Dublin - an international perspective I V International 3 Opened officially on November 11 by Ireland's minister of finance,the bank's new Dublin office rounds out the Group's service package to dients in both the Republic and worldwide. Grouped together - the combined staff of Rabobank Dublin, DLL and Interpolis. Rabobank Ireland's brief is to provide corporate banking, corporate lending and treasury products for international corpor- ates. However, the Dublin-based team will also be tackling the local domestic market. 'The bank has put enough equity capital in place to make us one of the most strongly capitalized banks of its size in Ireland,' says general manager Arnold Kuijpers. 'This means we can be very active on both the domestic Irish lending market and in international markets.' In line with global Rabobank strategy, the Dublin office will be targeting specific segments of the Irish corporate market. The food and agri-sectors are high qn its list of priorities in this highly agricultural economy. The agricultural sector accounts for 9 percent of Ireland's gross national product, whereas the EU average is around 3 percent. However, the major part of Dublin's business will be international in nature. The reasons for this are the oppor- tunities offered by the International Financial Services Centre in the Irish capital. Banks with an IFSC licence have a significant fiscal advantage in the sense that their profits are taxed at a favourable 10-percent rate. In ad- dition, Ireland has tax treaties with 21 coun- tries, so it is possible to structure deals from here on a mutually profitable basis for the bank and the cliënt. When doing business, fiscal implications are considered of increasing importance by major corporates. And there is a growing aware- ness of these implications for the bank's own dealings. This means that in the ever-increasing competitive banking environment, it will be- come more and more imperative to offer clients additional added value when doing large ticket deals, whilst at the same time maintaining the bank's own position. For this reason, the Dublin team offers additional prod ucts. The need for this type of structured prod ucts is apparent from Dublin's recent rapid growth as a major financial centre. At present, 300 financial institutions are established here, employing around 1,800 and the number is expected to doublé in the next few years. Two of these institutions are De Lage Lan den and Interpolis which set up operations here in the early 1990s. Rabobank Ireland now forms a unique entity with these two sis ter organizations, both within the Group and within the commercial market place. 'It's not just that we share the same premises here in Dublin,' says Kuijpers. 'What we have ac- tually done is to combine many of our efforts so that we can offer specific clients a broad range of IFSC products which are sometimes interrelated.

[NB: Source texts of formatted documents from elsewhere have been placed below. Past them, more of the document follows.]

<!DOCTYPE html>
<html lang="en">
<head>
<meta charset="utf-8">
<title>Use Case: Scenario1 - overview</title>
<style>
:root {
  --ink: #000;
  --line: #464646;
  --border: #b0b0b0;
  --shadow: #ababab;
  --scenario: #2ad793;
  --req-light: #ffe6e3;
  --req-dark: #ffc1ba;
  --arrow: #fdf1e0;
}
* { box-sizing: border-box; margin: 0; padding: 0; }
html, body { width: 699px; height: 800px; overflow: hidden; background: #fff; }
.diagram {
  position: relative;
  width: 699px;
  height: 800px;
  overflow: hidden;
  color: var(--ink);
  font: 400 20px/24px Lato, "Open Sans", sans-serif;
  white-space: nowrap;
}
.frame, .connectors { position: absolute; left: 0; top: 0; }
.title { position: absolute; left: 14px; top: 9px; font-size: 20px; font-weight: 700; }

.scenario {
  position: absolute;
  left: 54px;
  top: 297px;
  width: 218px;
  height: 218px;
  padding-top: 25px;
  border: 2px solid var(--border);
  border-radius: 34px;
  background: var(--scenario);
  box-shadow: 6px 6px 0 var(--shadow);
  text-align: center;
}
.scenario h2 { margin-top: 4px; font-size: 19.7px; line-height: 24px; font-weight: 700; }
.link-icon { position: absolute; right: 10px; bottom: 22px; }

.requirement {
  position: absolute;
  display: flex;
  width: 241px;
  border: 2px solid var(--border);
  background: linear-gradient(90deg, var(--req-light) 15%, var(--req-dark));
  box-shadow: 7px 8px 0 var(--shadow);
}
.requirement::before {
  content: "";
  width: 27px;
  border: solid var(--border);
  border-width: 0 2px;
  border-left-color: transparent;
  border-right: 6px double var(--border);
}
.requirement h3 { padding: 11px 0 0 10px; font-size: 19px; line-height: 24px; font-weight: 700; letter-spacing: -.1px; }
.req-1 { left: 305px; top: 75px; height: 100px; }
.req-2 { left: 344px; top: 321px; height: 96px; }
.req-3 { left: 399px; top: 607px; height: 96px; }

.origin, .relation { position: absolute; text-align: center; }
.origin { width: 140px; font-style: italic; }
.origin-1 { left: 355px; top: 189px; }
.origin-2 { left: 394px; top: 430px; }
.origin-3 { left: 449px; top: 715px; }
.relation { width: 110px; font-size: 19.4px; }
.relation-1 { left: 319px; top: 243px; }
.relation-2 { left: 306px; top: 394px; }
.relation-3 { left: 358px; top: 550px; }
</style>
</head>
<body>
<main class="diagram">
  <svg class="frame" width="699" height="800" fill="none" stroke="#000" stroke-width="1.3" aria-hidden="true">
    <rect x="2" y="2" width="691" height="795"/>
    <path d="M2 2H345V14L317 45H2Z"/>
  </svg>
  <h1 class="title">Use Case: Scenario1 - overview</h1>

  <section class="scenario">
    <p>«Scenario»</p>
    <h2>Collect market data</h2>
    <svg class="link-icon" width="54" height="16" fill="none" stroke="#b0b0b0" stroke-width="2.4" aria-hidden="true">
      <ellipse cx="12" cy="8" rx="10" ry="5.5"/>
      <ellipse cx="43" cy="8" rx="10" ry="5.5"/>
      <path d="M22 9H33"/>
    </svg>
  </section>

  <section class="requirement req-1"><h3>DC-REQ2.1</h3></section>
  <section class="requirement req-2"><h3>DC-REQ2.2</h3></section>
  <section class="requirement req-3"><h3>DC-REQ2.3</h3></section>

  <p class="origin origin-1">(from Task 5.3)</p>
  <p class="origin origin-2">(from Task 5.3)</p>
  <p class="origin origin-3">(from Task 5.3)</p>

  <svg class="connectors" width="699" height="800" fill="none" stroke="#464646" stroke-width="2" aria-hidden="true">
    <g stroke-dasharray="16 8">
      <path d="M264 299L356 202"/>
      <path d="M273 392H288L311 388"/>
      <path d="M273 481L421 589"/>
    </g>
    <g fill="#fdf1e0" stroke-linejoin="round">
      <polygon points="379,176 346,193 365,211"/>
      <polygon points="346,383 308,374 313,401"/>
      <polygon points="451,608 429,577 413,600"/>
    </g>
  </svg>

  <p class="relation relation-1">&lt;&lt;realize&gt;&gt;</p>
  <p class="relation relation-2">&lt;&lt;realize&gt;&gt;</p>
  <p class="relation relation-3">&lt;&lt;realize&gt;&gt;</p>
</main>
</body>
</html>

There is also a cost advantage in having, say, only one reception area, but the idea behind our combined operations Minister Bert Ahern in action. are much more far-reaching,' Kuijpers explains. 'Just take treasury, for example. De Lage Landen has decided to cluster its treasury operations activities in Dublin and this has been achieved through close cooperation with the Rabobank dealing room here. Two Lage Landen treasury experts have relocated here and they will be using our systems to tailor DLL funding for its units. The ensuing trans- actions on the international financial markets will then be executed by Rabobank dealers. This is an exceptional cooperation and means we achieve a major synergy.' The three Group subsidiaries are also work- ing together on the commercial front. 'The re- ality is that the financial needs of large interna tional corporates are not limited to lending alone,' says Kuijpers. 'They often require other products from other disciplines. Captive in- surance is a good example here. Interpolis is in this business. The assets placed in a captive by a large corporate can then be administered by the Rabobank dealing room. In other words, what we have here is, in effect, a real allfinanz solution to cliënt needs.' Expectations are high for the success of this new venture in Ireland where the fiscal climate is favourable for many international deals, and where the domestic market itself offers numerous opportunities, especially in the food and agribusiness sector. The Dublin team, which already consists of 15 staff after only six months of trading, is enthusiastically pursuing the business it needs to achieve their goal of becoming the sixth largest bank in balance sheet terms in Ireland before the end of the century. Dublin chief Kuijpers.

Rabobank Bronnenarchief

blad 'Raboband International' (EN) | 1995 | | pagina 3